Photographs of Dick Cheney are not being featured this week, and that is a serious oversight. You can see Colin Powell holding up a vial of faux anthrax at the UN, but he was a stooge and visual media played almost no part in the government’s campaign of deception. Those who like to lay the blame for bad judgment on visual media ought to take a long look at this sorry episode in US history: an unnecessary and stupid war was sold almost entirely with words, thank you, whereas images helped considerably in exposing the truth of the matter–for example, at Abu Ghraib.
But I digress. Even if there is blame aplenty to spread around, Cheney, more than anyone else, is the reason the US went to war.
And his words are in the news this week, as CBS has aired an interview in which he says–really–that “If I had to do it over again, I’d do it in a minute.”
One might think that this is to be expected, and democracies naturally have highly partisan true believers on all sides. He gets to speak his mind, and so do we. Most of us won’t have artfully crafted interviews played on major media outlets, but in principle it’s the same, right?
Even if the playing field were level, the lack of reflection evident in this former high-ranking government official should be seen as very disturbing. He is modeling not simply a difference of opinion, but a refusal to learn from history.
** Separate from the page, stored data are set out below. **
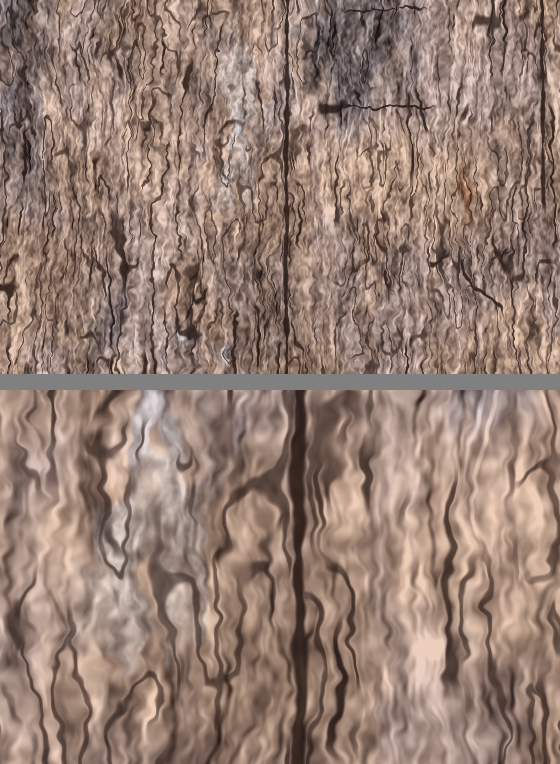
Top: the whole. Bottom: its middle third, enlarged.
A WebGL 1 fragment shader for this texture:

```glsl
precision highp float;
// Weathered timber: flaking upright grain, deep splits, charred and lichen-grey patches.
uniform vec2 u_resolution;

const vec3 DARK = vec3(0.15, 0.10, 0.09);
const vec3 MID = vec3(0.56, 0.47, 0.43);
const vec3 LIGHT = vec3(0.82, 0.72, 0.67);
const vec3 WARM_TINT = vec3(1.02, 0.99, 0.94);
const vec3 COOL_TINT = vec3(0.99, 1.0, 1.03);
const vec3 CHAR_TINT = vec3(0.92, 1.0, 1.10);
const vec3 LICHEN_TINT = vec3(0.95, 1.03, 1.12);
const vec3 RUST_TINT = vec3(1.06, 0.94, 0.84);

const vec2 PLATE_SCALE = vec2(11.0, 2.8);
const vec2 FIBRE_SCALE = vec2(66.0, 10.0);
const vec2 CRUMB_SCALE = vec2(64.0, 34.0);
const vec2 GRIT_SCALE = vec2(165.0, 85.0);
const float PLATE_STEPS = 5.5;
const float BASE_TONE = 0.645;
const float SHADE_REACH = 0.0018;

float hash(vec2 p) {
  vec3 q = fract(p.xyx * 0.1031);
  q += dot(q, q.yzx + 33.33);
  return fract((q.x + q.y) * q.z);
}

float noise(vec2 p) {
  vec2 i = floor(p), f = fract(p);
  f = f * f * (3.0 - 2.0 * f);
  return mix(mix(hash(i), hash(i + vec2(1, 0)), f.x),
             mix(hash(i + vec2(0, 1)), hash(i + 1.0), f.x), f.y);
}

float fbm(vec2 p) {
  float sum = 0.0, total = 0.0, amp = 1.0;
  for (int i = 0; i < 3; i++) {
    sum += amp * noise(p);
    total += amp;
    p = p * 2.03 + 17.7;
    amp *= 0.65;
  }
  return sum / total;
}

// Bend the grain, with small ragged offsets.
vec2 bendGrain(vec2 p) {
  float bend = 0.06 * (noise(p * vec2(3.0, 2.0) + 4.0) - 0.5);
  bend += 0.018 * (noise(p * vec2(13.0, 7.0)) - 0.5);
  bend += 0.011 * (noise(p * vec2(40.0, 36.0)) - 0.5);
  bend += 0.007 * (noise(p * vec2(85.0, 95.0)) - 0.5);
  return p + vec2(bend, 0.0);
}

// Relief: flaked layers with steep edges, fibres and crumbs.
float relief(vec2 p) {
  vec2 q = bendGrain(p);
  float layer = fbm(q * PLATE_SCALE + 31.0) * PLATE_STEPS;
  float flakes = floor(layer) + smoothstep(0.0, 0.22, fract(layer));
  return flakes + 1.7 * fbm(q * FIBRE_SCALE) + 0.9 * fbm(q * CRUMB_SCALE + 9.0);
}

// Soft elliptical patch: 1 at its centre, 0 at its rim.
float patchMask(vec2 p, vec2 centre, vec2 radius) {
  return 1.0 - smoothstep(0.35, 1.0, length((p - centre) / radius));
}

// Thin broken cracks along the grain, of even width whatever the noise slope.
float cracks(vec2 q, vec2 scale, float width) {
  vec2 e = vec2(0.002, 0.0);
  float here = noise(q * scale);
  float gradient = abs(noise((q + e) * scale) - noise((q - e) * scale)) / (2.0 * e.x);
  float away = abs(here - 0.5) / max(gradient, 0.35 * scale.x);
  float w = width * (0.3 + 1.3 * noise(q * vec2(20.0, 26.0)));
  float gate = smoothstep(0.46, 0.6, fbm(q * vec2(9.0, 7.0) + scale));
  return (1.0 - smoothstep(w * 0.4, w + 0.0012, away)) * gate;
}

// One long split along one axis, fading at both ends.
float split(float across, float along, float halfWidth, float from, float to) {
  float ends = smoothstep(from, from + 0.04, along) * (1.0 - smoothstep(to - 0.04, to, along));
  float w = halfWidth * (1.9 * fbm(vec2(along * 23.0, from * 9.0)) - 0.1);
  return (1.0 - smoothstep(w * 0.5, w + 0.0015, abs(across))) * ends;
}

void main() {
  vec2 p = gl_FragCoord.xy / u_resolution.y;
  p.x *= 1.5 * u_resolution.y / u_resolution.x;
  vec2 q = bendGrain(p);
  vec2 loose = p + 0.24 * (vec2(fbm(q * vec2(16.0, 6.0) + 8.0), fbm(q * vec2(22.0, 5.0) + 40.0)) - 0.5);

  // Light from the left across the relief.
  vec2 e = vec2(SHADE_REACH, -0.5 * SHADE_REACH);
  float slope = clamp(relief(p + e) - relief(p - e), -1.4, 1.1);
  float shade = slope * (slope < 0.0 ? 0.24 : 0.15);

  // Tone of the bare wood, from broad stains to grit.
  float tone = BASE_TONE + shade;
  tone += 0.34 * (fbm(q * vec2(6.0, 2.5) + 60.0) - 0.5);
  tone += 0.48 * (fbm(q * FIBRE_SCALE + 5.0) - 0.5);
  tone += 0.40 * (fbm(q * CRUMB_SCALE) - 0.5);
  tone += 0.24 * (noise(q * GRIT_SCALE) - 0.5);

  // Large stains and patches.
  float burnt = patchMask(loose, vec2(0.95, 0.88), vec2(0.21, 0.25));
  burnt = max(burnt, 0.8 * patchMask(loose, vec2(0.06, 0.86), vec2(0.10, 0.5)));
  burnt = max(burnt, 0.6 * patchMask(loose, vec2(0.27, 0.12), vec2(0.12, 0.14)));
  float pale = patchMask(loose, vec2(1.04, 0.52), vec2(0.27, 0.20));
  pale = max(pale, 0.8 * patchMask(loose, vec2(0.40, 0.72), vec2(0.14, 0.5)));
  pale = max(pale, patchMask(loose, vec2(1.39, 0.13), vec2(0.06, 0.18)));
  float lichen = patchMask(loose, vec2(0.62, 0.64), vec2(0.14, 0.38));
  lichen = max(lichen, patchMask(loose, vec2(0.57, 0.08), vec2(0.22, 0.11)));
  lichen *= smoothstep(0.50, 0.55, fbm(q * vec2(17.0, 6.0) + 90.0));
  float rust = patchMask(loose, vec2(1.27, 0.49), vec2(0.05, 0.07));
  tone += 0.09 * pale - 0.24 * burnt - 0.15 * rust;
  tone += lichen * (0.04 + 0.35 * (fbm(p * vec2(95.0, 70.0)) - 0.5));

  // Cracks, long splits and checks across the grain.
  float dark = max(cracks(q, vec2(17.0, 2.2), 0.0042), 0.85 * cracks(q + 3.0, vec2(34.0, 5.0), 0.0030));
  dark = max(dark, 0.7 * cracks(q + 7.0, vec2(55.0, 11.0), 0.0022));
  float sway = 0.35 * (q.x - p.x);
  dark = max(dark, split(p.x + sway - 0.765, p.y, 0.0075, -0.1, 1.1));
  dark = max(dark, split(p.x + sway - 1.46, p.y, 0.006, 0.42, 1.1));
  float jitter = 0.03 * (fbm(p * vec2(30.0, 9.0)) - 0.5);
  dark = max(dark, split(p.y + jitter - 0.715, p.x, 0.004, 0.84, 1.18));
  dark = max(dark, split(p.y + jitter - 0.975, p.x, 0.003, 0.90, 1.16));
  tone = clamp(mix(tone, 0.14, 0.85 * dark), 0.12, 0.92);

  // Colour ramp by tone, then local tints.
  vec3 colour = tone < MID.r ? mix(DARK, MID, (tone - DARK.r) / (MID.r - DARK.r))
                             : mix(MID, LIGHT, (tone - MID.r) / (LIGHT.r - MID.r));
  float hue = smoothstep(0.3, 0.7, fbm(q * vec2(8.0, 4.0) + 70.0));
  colour *= mix(COOL_TINT, WARM_TINT, max(hue, pale));
  colour *= mix(vec3(1.0), CHAR_TINT, burnt) * mix(vec3(1.0), LICHEN_TINT, lichen);
  colour *= mix(vec3(1.0), RUST_TINT, rust);
  gl_FragColor = vec4(clamp(colour, 0.0, 1.0), 1.0);
}
```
The remark I quoted is being repeated widely across the media this week, but the trailer for the show includes another statement that I find even more revealing. The clip begins with the interviewer asking Cheney stock questions: What is your favorite virtue? What do you appreciate most in your friends? What is your idea of happiness? These questions are hardly surprising, and Cheney provides stock answers: “Integrity.” “Honesty.” Etc. And then another standard question is posed: What do you consider your main fault? Whereas he had answered crisply before, here Cheney puts his head down and ponders the question: “My main fault. . . . Um, well, I don’t spend a lot of time thinking about my faults, I guess would be my answer.”
And there you have it. Perhaps that’s not the mark of a criminal mind, but it sure could help. If you don’t reflect on your faults, you can’t ever really go wrong.
Cheney need not ever think otherwise, but fortunately a significant majority of Americans now see that the war should never have happened. That’s not enough, however. If the nation is to have a conscience, it can’t think like Dick Cheney. We should look at the photographs again, and consider the many, many mistakes that were made: by the government, by the press, by opinion leaders, and by ordinary citizens. The country was played for a fool, and by someone who would do it again in a minute. If you don’t believe it, just ask him.